From a UX perspective, make sure the design prioritizes the most important information, is intuitive and simple, and—most importantly—accurate.
Challenge #5) Leverage Artificial Intelligence in Healthcare Applications
You don’t have to look very far to see the impact of Artificial Intelligence (AI) in action. Today, machine learning has become more ubiquitous and more meaningful, too—creating user experiences that are more comprehensive and efficient.
For example, in medical UX, AI uses algorithms and software to help doctors make more accurate diagnoses and treatments. Roche has a great example of this. The company’s software uses algorithms to identify potential cancerous cells that pathologists can confirm. AI also plays a big role in increasing the efficiency of medical care providers.
Challenge #6) Voice User Interfaces
In our medical and life science practice, we’ve seen that voice technology can have great potential for impactful use cases. Not only are Voice User Interfaces well positioned to help an aging population of seniors with mobility issues, but VUI also have a place in healthcare labor. For example, today often highly skilled physicians are spending hours inputting data into health records.
Here are 7 possible applications for Voice User Interfaces: aging and mobility, patient provider communication, physicians notes, speech and hearing difficulty, using vocal biomarkers to diagnose certain cognitive disorders, and patient engagement.
Challenge #7) Personalize Experiences in Healthcare
With technology, more personalized experiences are possible. And, done right, this is critical in healthcare. Patients don’t want to feel like a number. They need a personalized experience.
There are quite a few examples of personalized medicine. For example, Doctor on Demand provides personalized live video doctor visits to assess symptoms, diagnose conditions and write prescriptions. The website Your.MD uses Artificial Intelligence to help you find safe health information so you can make the best choices for your health.
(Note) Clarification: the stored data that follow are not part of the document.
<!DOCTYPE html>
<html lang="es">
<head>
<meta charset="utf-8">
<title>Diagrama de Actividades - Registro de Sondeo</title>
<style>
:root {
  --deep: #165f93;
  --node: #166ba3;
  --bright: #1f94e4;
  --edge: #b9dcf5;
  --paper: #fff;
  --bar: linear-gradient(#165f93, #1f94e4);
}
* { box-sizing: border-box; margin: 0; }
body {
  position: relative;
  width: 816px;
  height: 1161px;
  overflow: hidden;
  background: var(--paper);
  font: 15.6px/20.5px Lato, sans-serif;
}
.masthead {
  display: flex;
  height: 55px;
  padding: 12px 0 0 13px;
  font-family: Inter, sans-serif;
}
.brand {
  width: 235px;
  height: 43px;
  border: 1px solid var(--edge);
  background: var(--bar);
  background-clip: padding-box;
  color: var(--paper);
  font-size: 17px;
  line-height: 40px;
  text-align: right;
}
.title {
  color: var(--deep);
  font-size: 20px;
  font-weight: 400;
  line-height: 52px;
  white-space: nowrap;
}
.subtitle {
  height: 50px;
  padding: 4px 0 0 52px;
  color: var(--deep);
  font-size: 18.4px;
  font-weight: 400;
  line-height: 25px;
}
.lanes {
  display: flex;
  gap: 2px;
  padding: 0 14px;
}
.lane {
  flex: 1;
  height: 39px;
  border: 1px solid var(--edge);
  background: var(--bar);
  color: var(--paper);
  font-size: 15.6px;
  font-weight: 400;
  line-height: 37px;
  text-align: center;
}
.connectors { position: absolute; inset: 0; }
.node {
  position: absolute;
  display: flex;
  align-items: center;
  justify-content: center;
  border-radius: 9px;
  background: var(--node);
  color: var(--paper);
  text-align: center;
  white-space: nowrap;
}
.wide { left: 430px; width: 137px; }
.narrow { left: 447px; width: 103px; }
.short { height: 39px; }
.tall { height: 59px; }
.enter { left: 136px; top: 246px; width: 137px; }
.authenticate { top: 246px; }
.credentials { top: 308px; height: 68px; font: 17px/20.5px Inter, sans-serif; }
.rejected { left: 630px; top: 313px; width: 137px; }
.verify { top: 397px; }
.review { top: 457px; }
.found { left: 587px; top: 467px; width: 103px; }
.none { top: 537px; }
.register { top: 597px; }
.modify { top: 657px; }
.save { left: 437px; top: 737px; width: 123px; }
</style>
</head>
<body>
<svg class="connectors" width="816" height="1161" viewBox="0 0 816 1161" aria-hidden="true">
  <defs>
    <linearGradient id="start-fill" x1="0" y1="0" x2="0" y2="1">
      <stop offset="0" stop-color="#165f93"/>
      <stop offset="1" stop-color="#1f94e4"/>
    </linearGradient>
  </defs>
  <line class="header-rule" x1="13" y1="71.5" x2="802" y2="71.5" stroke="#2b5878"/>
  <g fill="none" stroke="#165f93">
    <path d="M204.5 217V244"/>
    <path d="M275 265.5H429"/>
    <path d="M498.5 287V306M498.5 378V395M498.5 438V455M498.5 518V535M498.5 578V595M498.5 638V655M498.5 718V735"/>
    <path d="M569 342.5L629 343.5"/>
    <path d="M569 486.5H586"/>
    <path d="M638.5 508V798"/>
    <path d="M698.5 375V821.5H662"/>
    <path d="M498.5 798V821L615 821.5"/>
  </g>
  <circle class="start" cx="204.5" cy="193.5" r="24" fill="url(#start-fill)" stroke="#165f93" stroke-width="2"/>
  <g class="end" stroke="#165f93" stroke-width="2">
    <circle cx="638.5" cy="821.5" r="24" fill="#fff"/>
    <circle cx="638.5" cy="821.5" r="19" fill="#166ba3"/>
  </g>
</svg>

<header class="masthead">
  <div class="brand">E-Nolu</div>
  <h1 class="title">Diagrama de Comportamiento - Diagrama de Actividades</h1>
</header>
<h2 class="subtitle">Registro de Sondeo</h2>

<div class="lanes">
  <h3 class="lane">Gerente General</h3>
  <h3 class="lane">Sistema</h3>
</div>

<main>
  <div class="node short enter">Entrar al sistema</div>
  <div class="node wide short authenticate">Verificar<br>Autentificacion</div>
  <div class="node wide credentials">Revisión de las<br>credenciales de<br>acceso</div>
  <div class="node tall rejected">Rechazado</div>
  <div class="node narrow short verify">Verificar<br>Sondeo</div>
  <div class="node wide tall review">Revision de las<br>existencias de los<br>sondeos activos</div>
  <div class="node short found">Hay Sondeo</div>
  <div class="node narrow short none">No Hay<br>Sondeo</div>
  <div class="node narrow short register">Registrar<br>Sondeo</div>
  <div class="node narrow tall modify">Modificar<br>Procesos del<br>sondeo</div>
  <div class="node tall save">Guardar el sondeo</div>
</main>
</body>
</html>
Today’s technology makes it even more possible to improve medical and healthcare UX experiences. But you can’t just deploy technology for technology’s sake. If you’re building or updating a digital health solution, contact us. We’d love to share the latest trends and leading examples.